History unfolding from phauly on Vimeo.
7 July 2005
08.50 London is struck by three bombs.
09.18 (just 28 minutes later) on Wikipedia, the user Morwen creates the page “7 July 2005 London bombings”.
10.38 76 different Wikipedians made 250 edits to this page already, trying to make sense of reality in realtime …
By the end of the day the Wikipedia page “7 July 2005 London bombings” have been edited 2581 times!
The video “History unfolding” shows the evolution in time of the Wikipedia page “7 July 2005 London bombings”. Technically, I extracted from the API all the revisions of the Wikipedia page and I got a screenshot of each of them using Firefox with Page Saver extension running on an X virtual framebuffer (I tried khtml2png but I was unable to install it). Then I put together all the screenshots with mencoder and added the audio.
Wikipedia pages are released under the Creative Commons Attribution-ShareAlike License. The soundtrack I added is Unfinished History by Johaness Gilther, released on Jamendo as Creative Commons Attribution-NoDerivs. So my video is released under Creative Commons Attribution-ShareAlike License. Enjoy!
The video is just one example of history unfolding under your eyes as it develops, of how people create their collective memories in real time.
We can now investigate how we, as a society, create our world, our perceptions of the past.
Now we can research past, present and future! And control it together!
“Who controls the past, controls the future; who controls the present, controls the past.”
Nineteen Eighty-Four – George Orwell
I see no mention of the “Wikipedia Timelapse” video (original, better quality) first uploaded to Youtube on March 2006. I’m surprised you haven’t heard of it :) Anyway, it was about time someone made a higher resolution version. Thanks!
I haven’t heard of if before! Is it you the one who created the video?
Incredible we both choose the same Wikipedia page for it!!!
It wasn’t me, though I’m flattered you’d think so :) I heard of it some years ago and actually thought many wikimedians knew it. Maybe it should be more well-known.
It is better in some aspects, especially regarding the images that in your video appear as red links. Also I like the song they chose best (but this is subjective). By the way, the sound in your video ends quite abruptly.

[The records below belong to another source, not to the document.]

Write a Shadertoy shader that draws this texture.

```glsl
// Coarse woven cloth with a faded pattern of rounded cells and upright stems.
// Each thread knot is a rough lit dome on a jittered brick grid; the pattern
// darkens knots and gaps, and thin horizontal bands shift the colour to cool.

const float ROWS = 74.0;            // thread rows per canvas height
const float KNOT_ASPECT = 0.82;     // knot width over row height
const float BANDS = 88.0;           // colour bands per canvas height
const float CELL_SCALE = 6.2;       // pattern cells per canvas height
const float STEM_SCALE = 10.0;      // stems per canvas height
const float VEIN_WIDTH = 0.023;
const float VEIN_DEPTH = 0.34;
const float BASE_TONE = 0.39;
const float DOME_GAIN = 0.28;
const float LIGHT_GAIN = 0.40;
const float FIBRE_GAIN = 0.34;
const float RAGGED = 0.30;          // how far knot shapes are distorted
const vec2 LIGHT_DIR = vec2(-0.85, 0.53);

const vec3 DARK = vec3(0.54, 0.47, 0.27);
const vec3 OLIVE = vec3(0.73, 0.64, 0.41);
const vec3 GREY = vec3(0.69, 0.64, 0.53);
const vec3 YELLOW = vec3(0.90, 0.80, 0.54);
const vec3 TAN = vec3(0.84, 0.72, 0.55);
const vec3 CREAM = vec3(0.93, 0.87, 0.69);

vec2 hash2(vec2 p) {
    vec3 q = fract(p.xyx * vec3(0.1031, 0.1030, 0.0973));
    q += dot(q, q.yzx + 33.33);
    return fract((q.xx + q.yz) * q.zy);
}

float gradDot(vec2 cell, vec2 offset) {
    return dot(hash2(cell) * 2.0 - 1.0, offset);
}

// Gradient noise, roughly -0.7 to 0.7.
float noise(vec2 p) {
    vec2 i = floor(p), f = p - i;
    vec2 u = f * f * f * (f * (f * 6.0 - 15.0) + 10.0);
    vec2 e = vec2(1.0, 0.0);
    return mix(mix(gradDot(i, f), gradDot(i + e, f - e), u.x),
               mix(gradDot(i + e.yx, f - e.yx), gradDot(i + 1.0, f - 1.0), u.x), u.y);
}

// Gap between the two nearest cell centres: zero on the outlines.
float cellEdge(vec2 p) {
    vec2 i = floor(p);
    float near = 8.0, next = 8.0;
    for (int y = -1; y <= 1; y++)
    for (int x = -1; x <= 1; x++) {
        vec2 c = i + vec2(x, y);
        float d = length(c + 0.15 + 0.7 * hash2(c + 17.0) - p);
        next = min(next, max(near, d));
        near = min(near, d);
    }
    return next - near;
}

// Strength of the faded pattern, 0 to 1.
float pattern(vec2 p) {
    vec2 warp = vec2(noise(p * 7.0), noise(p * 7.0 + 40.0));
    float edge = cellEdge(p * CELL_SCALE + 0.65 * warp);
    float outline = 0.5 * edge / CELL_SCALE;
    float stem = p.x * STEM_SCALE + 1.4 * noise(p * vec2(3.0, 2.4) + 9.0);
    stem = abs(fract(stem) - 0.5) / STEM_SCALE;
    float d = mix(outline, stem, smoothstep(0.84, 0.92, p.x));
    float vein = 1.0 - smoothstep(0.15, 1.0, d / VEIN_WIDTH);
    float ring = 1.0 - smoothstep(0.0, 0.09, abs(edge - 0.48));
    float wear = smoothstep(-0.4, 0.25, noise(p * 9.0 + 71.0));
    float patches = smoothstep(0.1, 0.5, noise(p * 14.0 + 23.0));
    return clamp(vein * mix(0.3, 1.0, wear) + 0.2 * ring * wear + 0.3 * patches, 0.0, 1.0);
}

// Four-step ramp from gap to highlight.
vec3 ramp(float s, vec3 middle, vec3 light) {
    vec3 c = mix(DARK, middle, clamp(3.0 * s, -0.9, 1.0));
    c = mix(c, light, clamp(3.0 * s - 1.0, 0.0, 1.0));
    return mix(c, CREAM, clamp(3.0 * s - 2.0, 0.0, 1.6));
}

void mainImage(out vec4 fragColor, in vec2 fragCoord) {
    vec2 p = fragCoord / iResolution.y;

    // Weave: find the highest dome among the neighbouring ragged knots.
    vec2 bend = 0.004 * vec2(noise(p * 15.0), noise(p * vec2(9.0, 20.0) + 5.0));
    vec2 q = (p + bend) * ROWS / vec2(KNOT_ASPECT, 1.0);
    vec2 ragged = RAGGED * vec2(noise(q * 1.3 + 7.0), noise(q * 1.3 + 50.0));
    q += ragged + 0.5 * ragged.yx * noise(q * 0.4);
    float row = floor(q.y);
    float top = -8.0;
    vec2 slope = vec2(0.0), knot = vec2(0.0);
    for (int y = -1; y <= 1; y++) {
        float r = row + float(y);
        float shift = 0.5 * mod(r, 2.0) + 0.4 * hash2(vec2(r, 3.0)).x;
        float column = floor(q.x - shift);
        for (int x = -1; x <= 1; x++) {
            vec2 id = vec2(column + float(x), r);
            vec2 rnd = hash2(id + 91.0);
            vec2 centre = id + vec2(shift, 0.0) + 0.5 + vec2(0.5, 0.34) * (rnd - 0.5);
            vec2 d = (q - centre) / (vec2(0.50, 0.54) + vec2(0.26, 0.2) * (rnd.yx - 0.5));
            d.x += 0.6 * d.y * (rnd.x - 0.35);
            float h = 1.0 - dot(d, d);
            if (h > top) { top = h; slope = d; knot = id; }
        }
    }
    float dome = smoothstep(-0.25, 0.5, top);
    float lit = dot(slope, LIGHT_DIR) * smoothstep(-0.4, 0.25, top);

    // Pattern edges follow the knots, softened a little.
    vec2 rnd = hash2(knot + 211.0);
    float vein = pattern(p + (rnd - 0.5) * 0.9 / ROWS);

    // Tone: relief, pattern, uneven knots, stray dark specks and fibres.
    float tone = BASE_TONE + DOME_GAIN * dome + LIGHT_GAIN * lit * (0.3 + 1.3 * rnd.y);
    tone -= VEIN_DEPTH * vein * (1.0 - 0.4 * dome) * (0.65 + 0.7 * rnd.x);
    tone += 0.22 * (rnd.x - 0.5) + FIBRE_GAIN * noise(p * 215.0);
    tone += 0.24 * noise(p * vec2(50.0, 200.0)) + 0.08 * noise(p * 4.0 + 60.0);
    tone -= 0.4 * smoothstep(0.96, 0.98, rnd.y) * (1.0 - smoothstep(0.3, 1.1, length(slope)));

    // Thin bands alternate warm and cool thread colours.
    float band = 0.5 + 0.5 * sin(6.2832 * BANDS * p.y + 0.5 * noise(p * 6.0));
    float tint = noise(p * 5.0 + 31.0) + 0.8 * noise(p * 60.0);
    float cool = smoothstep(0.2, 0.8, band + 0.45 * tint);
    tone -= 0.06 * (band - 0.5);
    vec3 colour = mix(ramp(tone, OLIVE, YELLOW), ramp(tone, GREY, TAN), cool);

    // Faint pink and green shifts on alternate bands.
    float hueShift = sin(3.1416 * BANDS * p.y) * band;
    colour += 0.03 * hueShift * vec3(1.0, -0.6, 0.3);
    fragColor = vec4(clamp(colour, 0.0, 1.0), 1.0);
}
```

In the other video, it ends more smoothly, although a bit too soon (the video keeps going for a some extra seconds).
As for the coincidence, I thought so too, that’s why I assumed it had inspired you and perhaps you forgot to mention it; but if you think about it, this was one of the first big events that made people realize how good was Wikipedia in covering recent events; it did make quite an impression, so it’s not too surprising that people would think of it to demonstrate Wikipedia’s collaborative power :)